In the records below, some lines contain "path"; state the number of such lines and nothing else.

Top of Data shown

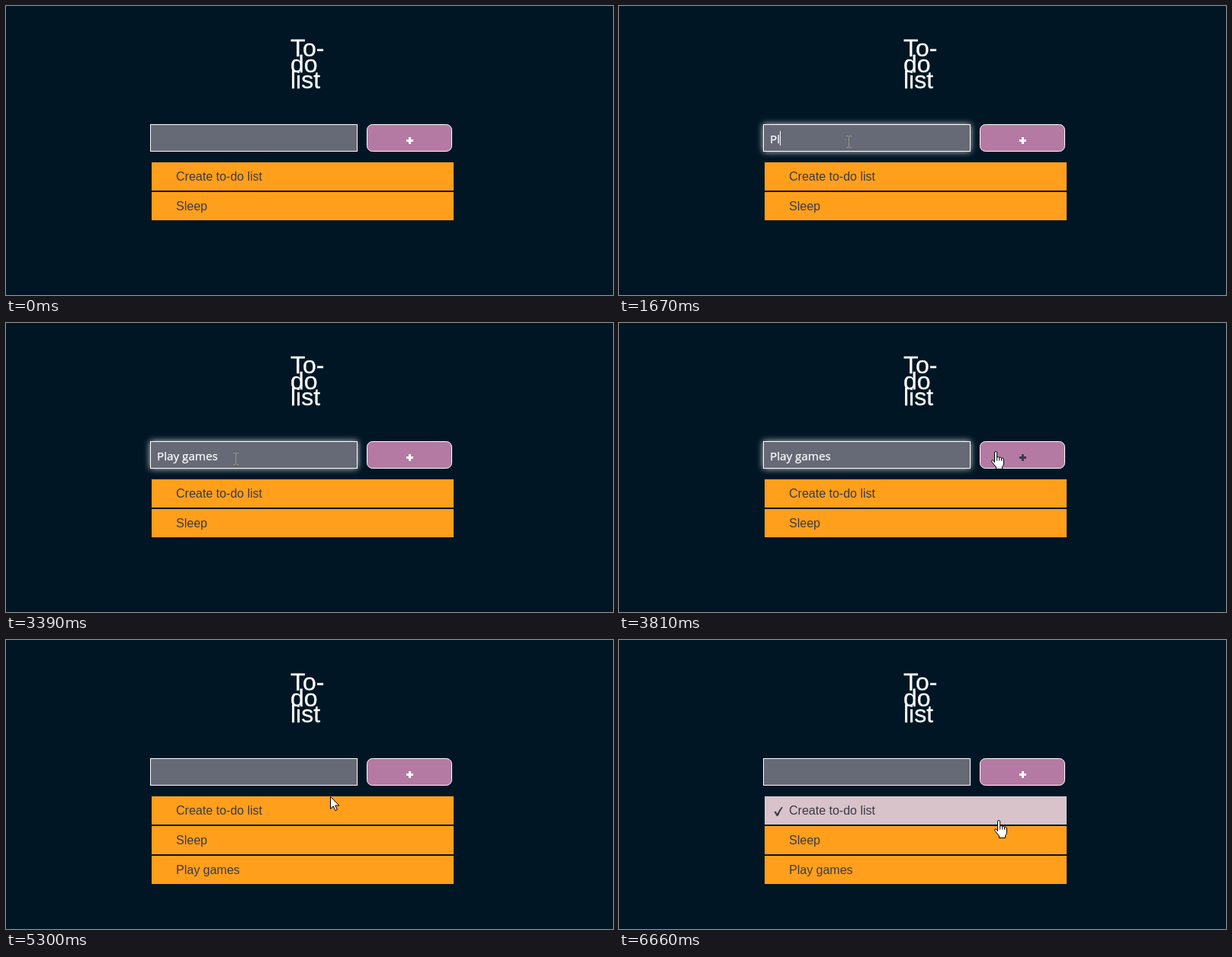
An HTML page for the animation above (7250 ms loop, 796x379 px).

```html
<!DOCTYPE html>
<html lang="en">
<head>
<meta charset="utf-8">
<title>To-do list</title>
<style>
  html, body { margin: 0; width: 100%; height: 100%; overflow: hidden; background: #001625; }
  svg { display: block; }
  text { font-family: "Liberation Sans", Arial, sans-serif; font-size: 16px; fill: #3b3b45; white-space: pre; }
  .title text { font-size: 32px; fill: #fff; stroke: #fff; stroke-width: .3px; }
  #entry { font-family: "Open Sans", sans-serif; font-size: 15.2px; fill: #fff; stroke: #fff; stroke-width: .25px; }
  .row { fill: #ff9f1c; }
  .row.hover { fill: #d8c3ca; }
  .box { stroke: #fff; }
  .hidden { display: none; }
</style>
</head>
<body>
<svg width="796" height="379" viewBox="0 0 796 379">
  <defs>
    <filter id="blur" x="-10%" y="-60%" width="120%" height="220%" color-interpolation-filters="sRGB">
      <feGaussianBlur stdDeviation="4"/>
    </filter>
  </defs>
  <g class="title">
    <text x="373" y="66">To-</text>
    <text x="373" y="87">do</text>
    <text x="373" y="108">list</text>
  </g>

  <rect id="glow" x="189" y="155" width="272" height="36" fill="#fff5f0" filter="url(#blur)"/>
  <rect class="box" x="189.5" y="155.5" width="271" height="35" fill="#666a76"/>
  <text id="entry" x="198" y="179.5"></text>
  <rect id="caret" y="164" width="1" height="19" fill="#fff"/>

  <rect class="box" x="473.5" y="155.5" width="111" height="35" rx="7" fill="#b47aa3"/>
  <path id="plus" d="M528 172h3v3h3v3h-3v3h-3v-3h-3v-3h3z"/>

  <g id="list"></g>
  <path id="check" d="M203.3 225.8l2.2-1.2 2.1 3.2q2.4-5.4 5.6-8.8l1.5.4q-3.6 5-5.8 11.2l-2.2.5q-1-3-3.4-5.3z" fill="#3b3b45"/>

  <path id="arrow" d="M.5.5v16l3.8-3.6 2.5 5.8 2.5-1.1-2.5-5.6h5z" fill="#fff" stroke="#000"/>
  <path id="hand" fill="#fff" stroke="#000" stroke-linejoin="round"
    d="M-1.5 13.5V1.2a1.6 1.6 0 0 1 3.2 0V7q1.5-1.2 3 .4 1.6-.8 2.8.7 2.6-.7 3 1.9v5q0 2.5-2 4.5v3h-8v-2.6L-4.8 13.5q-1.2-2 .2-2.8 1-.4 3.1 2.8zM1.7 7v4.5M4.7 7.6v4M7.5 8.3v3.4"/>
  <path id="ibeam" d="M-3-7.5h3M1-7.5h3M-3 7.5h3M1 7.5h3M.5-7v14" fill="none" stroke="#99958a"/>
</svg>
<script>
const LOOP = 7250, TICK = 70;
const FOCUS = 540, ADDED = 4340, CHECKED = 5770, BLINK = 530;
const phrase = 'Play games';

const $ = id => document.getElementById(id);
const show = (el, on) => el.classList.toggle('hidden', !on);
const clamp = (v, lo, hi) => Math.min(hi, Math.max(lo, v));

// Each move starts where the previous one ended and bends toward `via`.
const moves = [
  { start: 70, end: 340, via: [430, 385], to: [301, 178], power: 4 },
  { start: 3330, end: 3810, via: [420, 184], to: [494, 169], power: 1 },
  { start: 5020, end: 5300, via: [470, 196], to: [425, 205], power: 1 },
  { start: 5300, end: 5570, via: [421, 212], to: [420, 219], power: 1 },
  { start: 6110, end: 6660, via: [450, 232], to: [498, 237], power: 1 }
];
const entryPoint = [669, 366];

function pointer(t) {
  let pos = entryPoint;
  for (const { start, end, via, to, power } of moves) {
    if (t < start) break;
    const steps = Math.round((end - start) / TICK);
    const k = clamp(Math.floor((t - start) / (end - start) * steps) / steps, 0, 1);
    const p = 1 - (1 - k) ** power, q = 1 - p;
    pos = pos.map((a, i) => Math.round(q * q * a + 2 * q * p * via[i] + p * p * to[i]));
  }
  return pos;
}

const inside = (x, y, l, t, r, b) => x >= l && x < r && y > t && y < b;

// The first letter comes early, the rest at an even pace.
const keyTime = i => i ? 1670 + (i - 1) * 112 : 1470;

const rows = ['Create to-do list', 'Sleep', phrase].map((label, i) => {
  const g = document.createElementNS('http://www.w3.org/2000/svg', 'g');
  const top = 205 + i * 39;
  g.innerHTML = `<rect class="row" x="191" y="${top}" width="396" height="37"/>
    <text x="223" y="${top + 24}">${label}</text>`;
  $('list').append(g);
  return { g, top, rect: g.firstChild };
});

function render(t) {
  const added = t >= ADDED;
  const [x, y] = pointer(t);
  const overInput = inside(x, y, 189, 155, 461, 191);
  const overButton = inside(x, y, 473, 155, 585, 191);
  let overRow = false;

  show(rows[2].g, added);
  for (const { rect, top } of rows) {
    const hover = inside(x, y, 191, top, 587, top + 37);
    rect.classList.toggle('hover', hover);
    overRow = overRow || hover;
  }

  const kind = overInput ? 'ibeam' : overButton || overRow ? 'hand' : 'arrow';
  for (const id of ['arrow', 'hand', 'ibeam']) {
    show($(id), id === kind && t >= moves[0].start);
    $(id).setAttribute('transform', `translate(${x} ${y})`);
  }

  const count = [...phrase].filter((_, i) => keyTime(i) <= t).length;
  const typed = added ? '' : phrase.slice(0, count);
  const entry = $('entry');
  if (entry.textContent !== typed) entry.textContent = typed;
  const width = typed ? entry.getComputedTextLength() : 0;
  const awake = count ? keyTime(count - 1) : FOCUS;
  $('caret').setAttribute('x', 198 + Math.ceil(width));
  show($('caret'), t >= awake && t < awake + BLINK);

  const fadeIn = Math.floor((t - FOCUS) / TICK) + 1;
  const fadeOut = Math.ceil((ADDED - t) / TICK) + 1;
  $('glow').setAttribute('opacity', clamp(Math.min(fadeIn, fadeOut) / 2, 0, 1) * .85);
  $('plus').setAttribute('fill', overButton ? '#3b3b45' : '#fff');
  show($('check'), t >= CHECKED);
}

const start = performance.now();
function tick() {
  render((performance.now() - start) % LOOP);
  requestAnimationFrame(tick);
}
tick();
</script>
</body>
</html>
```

Bottom of Data shown

> Written answer:
5